MPS quantity minus backlog for all periods until the item is master scheduled again. For all other periods, if a quantity has been scheduled for that time period then the ATP is this quantity minus all customer commitments for this and other periods until another quantity is scheduled in the MPS. For those periods where the quantity scheduled is zero, the ATP is zero (even if deliveries have been promised). The promised customer commitments are accumulated and shown in the period where the item was most recently scheduled. Also see: Available-to- Promise
Discrete Manufacturing: Discrete manufacturing processes create products by assembling unconnected distinct parts as in the production of distinct items such as automobiles, appliances, or computers.
Discrete Manufacturing – A production process that produces individual items in small lots or batches.
Distribution: Outbound logistics, from the end of the production line to the end user. 1) The activities associated with the movement of material, usually finished goods or service parts, from the manufacturer to the customer. These activities encompass the functions of transportation, warehousing, inventory control, material handling, order administration, site and location analysis, industrial packaging, data processing, and the communications network necessary for effective management. It includes all activities related to physical distribution, as well as the return of goods to the manufacturer. In many cases, this movement is made through one or more levels of field warehouses. Synonym: Physical Distribution. 2) The systematic division of a whole into discrete parts having distinctive characteristics.
Distribution Requirements Planning (DRP): A system of determining demands for inventory at distribution centers and consolidating demand information in reverse as input to the production and materials system.
Distribution Resource Planning (DRP II): The extension of distribution requirements planning into the planning of the key resources contained in a distribution system: warehouse space, workforce, money, trucks, freight cars, etc.
Dock-to-Stock: A program by which specific quality and packaging requirements are met before the product is released. Pre-qualified product is shipped directly into the customer's inventory. Dock-to-stock eliminates the costly handling of components, specifically in receiving and inspection and enables product to move directly into production.
Document Management – Provides storage, retrieval and manipulation of documents in a compact space.
Drop Ship: To take the title of the product but not actually handle, stock, or deliver it, e.g., to have one supplier ship directly to another or to have a supplier ship directly to the buyer’s customer.
Drum-Buffer-Rope (DBR): In the theory of constraints, the generalized process used to manage resources to maximize throughput. The drum is the rate or pace of production set by the system’s constraint.

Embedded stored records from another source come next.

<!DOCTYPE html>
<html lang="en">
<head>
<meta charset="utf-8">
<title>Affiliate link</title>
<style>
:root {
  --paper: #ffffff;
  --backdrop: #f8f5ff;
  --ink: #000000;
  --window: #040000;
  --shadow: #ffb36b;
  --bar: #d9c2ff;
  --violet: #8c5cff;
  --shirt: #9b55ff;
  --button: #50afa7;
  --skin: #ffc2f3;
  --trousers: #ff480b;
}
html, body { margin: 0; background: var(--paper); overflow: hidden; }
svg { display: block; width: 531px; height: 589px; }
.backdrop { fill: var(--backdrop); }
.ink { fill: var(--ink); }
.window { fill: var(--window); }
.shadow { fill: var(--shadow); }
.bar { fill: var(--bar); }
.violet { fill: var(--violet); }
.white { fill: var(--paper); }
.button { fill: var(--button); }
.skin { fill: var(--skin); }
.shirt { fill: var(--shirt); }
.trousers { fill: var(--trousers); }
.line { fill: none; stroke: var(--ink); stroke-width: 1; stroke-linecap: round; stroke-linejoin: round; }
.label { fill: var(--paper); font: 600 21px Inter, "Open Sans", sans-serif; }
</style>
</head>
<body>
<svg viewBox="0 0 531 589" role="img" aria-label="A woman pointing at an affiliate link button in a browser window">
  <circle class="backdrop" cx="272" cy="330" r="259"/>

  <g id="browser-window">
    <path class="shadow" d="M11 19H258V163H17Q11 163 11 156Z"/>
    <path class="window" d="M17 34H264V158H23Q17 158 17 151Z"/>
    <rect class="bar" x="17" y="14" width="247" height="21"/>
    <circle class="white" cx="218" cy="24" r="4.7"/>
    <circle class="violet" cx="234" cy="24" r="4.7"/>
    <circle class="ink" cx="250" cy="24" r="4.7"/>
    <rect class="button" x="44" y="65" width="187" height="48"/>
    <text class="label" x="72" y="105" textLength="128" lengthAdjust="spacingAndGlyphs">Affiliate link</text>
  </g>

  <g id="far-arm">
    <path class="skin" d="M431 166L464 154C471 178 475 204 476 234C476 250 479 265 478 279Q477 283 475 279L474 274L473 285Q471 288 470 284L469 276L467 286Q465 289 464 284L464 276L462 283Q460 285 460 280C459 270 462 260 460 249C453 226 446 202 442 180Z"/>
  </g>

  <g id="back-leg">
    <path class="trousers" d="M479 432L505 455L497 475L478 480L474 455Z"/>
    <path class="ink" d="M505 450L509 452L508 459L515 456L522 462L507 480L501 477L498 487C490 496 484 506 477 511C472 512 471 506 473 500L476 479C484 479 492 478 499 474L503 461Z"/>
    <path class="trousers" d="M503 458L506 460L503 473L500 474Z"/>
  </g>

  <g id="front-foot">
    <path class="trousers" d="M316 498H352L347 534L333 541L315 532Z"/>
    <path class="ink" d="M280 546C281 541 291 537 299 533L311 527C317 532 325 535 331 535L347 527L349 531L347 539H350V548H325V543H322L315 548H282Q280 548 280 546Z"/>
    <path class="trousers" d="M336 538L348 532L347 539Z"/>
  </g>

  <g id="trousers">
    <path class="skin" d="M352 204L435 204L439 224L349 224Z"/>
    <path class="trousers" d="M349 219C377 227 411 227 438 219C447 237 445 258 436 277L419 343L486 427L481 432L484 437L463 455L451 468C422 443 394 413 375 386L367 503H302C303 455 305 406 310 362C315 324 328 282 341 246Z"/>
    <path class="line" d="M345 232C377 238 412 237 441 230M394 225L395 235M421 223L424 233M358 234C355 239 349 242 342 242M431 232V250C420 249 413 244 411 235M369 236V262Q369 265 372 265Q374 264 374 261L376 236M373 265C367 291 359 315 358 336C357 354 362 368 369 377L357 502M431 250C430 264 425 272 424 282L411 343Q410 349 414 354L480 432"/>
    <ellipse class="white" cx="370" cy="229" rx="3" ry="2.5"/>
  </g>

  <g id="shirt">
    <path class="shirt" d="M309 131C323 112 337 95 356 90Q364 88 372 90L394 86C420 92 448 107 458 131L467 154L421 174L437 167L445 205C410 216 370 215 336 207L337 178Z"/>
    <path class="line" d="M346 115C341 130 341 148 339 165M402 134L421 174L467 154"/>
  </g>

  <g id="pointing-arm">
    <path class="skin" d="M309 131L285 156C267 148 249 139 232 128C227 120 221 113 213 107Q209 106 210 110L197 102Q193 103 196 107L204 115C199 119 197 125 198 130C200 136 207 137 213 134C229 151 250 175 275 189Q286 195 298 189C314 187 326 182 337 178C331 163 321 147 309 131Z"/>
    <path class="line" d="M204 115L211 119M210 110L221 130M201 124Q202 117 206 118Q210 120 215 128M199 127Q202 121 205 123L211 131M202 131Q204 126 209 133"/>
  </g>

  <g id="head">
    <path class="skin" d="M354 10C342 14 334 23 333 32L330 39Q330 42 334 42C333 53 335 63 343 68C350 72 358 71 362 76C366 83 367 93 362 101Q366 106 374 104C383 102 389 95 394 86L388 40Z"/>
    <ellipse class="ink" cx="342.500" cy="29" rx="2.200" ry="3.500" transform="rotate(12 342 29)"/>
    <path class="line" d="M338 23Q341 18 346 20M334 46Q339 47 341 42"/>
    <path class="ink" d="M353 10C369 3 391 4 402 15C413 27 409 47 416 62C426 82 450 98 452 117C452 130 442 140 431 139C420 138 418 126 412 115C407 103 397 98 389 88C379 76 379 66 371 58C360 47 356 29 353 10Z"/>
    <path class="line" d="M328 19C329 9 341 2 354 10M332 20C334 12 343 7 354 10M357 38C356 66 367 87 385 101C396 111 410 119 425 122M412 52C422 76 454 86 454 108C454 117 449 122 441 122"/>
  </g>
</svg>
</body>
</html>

The buffers establish the protection against uncertainty so that the system can maximize throughput. The rope is a communication process from the constraint to the gating operation that checks or limits material released into the system to support the constraint.